#### Records provided:
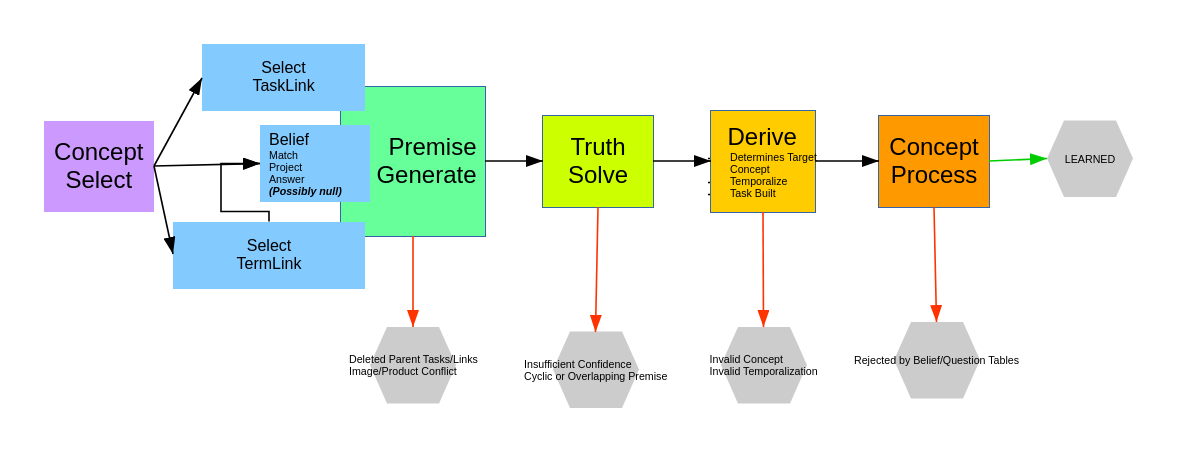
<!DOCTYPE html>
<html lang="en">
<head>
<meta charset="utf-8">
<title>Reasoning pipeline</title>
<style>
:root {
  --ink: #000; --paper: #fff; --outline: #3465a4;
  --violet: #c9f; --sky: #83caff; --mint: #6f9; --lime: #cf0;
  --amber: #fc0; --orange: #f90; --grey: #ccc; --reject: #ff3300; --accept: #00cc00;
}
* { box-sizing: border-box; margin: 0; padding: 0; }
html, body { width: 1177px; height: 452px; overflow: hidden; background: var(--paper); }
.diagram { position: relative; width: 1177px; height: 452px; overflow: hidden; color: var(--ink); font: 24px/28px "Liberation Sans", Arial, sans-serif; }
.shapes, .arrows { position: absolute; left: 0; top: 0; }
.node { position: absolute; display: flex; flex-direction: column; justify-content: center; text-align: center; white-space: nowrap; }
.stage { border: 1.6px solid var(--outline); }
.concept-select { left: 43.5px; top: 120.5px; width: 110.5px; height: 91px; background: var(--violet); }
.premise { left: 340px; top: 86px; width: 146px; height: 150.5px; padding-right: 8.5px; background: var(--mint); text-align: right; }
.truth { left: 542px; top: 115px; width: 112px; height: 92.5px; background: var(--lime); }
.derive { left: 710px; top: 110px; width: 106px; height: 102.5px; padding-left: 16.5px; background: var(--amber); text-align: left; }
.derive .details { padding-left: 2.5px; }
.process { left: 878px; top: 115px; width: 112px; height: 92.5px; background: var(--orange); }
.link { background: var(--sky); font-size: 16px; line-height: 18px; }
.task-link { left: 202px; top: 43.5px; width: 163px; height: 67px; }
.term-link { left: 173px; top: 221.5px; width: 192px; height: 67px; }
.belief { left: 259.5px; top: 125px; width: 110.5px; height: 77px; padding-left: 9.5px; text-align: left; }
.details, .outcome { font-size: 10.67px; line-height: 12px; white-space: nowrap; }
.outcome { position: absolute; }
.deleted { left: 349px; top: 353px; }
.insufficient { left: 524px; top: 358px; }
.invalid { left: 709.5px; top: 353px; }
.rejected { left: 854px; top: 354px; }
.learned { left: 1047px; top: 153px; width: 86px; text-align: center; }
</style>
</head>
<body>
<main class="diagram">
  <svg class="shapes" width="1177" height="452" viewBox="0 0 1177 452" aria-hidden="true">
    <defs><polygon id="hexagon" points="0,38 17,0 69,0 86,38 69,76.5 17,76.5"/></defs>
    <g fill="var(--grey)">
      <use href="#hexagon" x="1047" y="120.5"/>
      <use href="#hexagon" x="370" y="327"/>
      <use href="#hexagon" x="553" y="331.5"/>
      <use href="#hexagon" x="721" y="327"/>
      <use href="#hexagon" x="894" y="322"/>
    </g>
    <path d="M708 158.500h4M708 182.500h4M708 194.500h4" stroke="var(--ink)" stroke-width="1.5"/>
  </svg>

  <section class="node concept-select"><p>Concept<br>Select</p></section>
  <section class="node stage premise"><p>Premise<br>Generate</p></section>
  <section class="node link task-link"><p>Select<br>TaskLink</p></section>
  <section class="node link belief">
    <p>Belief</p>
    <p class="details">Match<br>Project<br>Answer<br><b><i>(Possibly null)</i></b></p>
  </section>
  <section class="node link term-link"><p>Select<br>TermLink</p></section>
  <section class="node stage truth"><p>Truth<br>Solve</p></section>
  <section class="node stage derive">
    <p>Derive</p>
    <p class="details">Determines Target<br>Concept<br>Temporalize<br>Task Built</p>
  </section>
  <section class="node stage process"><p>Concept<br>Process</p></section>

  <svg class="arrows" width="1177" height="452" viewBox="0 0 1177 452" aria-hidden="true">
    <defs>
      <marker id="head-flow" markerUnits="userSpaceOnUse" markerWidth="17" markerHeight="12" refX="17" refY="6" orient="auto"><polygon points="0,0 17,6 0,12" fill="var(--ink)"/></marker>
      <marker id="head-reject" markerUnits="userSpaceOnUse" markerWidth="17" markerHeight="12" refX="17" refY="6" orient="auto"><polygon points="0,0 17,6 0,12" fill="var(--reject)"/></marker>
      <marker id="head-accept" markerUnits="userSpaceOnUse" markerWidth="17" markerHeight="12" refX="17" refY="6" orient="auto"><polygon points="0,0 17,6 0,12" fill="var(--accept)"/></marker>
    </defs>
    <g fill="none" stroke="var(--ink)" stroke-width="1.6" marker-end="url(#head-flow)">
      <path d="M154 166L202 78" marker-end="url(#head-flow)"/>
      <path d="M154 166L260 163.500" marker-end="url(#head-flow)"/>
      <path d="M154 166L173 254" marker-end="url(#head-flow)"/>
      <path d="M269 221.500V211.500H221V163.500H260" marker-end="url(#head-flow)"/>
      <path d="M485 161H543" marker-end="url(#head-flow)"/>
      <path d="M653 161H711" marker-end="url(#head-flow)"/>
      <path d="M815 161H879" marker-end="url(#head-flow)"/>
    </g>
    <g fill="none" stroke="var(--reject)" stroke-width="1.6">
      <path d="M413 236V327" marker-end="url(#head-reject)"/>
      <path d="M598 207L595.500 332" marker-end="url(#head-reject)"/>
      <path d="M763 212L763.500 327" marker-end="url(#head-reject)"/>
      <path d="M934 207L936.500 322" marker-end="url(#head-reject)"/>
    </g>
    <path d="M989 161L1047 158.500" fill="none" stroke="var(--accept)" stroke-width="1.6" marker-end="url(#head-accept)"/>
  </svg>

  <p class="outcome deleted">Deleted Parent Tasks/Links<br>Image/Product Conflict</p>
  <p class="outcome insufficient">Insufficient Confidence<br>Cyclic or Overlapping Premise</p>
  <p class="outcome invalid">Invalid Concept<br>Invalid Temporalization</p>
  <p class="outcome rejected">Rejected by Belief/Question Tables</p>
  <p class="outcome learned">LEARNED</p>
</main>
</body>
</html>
==
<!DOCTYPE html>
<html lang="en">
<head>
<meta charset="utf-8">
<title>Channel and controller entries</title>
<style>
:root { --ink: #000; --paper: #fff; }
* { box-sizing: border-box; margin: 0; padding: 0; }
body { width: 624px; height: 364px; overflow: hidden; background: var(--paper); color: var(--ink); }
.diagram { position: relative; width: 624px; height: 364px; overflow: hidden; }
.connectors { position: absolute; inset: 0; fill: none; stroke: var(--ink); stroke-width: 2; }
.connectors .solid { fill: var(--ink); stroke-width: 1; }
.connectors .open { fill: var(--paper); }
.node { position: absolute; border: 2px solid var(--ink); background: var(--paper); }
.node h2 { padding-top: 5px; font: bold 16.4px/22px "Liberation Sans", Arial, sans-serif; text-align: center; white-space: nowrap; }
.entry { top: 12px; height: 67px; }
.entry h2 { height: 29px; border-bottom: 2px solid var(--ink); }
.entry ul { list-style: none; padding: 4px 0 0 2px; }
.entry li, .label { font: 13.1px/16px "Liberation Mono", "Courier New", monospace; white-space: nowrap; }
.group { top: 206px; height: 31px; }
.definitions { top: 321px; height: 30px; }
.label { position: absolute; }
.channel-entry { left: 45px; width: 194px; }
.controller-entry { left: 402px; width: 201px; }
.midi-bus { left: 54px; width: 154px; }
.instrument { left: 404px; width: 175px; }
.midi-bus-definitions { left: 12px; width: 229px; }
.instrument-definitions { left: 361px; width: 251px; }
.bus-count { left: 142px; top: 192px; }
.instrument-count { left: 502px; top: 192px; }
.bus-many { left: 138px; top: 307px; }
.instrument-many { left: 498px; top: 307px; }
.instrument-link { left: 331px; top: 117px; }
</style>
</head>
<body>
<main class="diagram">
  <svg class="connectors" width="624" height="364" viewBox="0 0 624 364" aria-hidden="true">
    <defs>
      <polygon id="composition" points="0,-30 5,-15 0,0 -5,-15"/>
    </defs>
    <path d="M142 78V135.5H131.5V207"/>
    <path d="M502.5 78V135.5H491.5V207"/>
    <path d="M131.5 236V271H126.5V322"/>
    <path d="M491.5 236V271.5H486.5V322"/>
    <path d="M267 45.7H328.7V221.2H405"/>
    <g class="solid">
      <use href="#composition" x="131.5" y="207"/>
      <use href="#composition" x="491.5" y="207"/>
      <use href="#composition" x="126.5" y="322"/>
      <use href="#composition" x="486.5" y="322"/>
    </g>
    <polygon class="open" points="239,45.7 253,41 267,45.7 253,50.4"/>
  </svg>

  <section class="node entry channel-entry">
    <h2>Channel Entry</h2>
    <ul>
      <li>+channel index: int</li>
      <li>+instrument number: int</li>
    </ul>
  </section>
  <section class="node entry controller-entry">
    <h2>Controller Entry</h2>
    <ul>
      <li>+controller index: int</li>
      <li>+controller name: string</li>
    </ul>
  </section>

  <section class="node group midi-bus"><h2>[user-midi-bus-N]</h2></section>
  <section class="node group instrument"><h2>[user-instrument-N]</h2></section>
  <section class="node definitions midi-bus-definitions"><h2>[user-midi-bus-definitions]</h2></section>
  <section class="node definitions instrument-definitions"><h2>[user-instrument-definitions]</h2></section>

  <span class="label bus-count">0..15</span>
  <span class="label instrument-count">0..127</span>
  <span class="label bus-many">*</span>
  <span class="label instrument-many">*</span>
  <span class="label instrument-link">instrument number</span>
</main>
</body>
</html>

#### Work to be completed:
Could you tally how many lines of the material above include the word "border" and reply with only that count?

#### Answer box:
5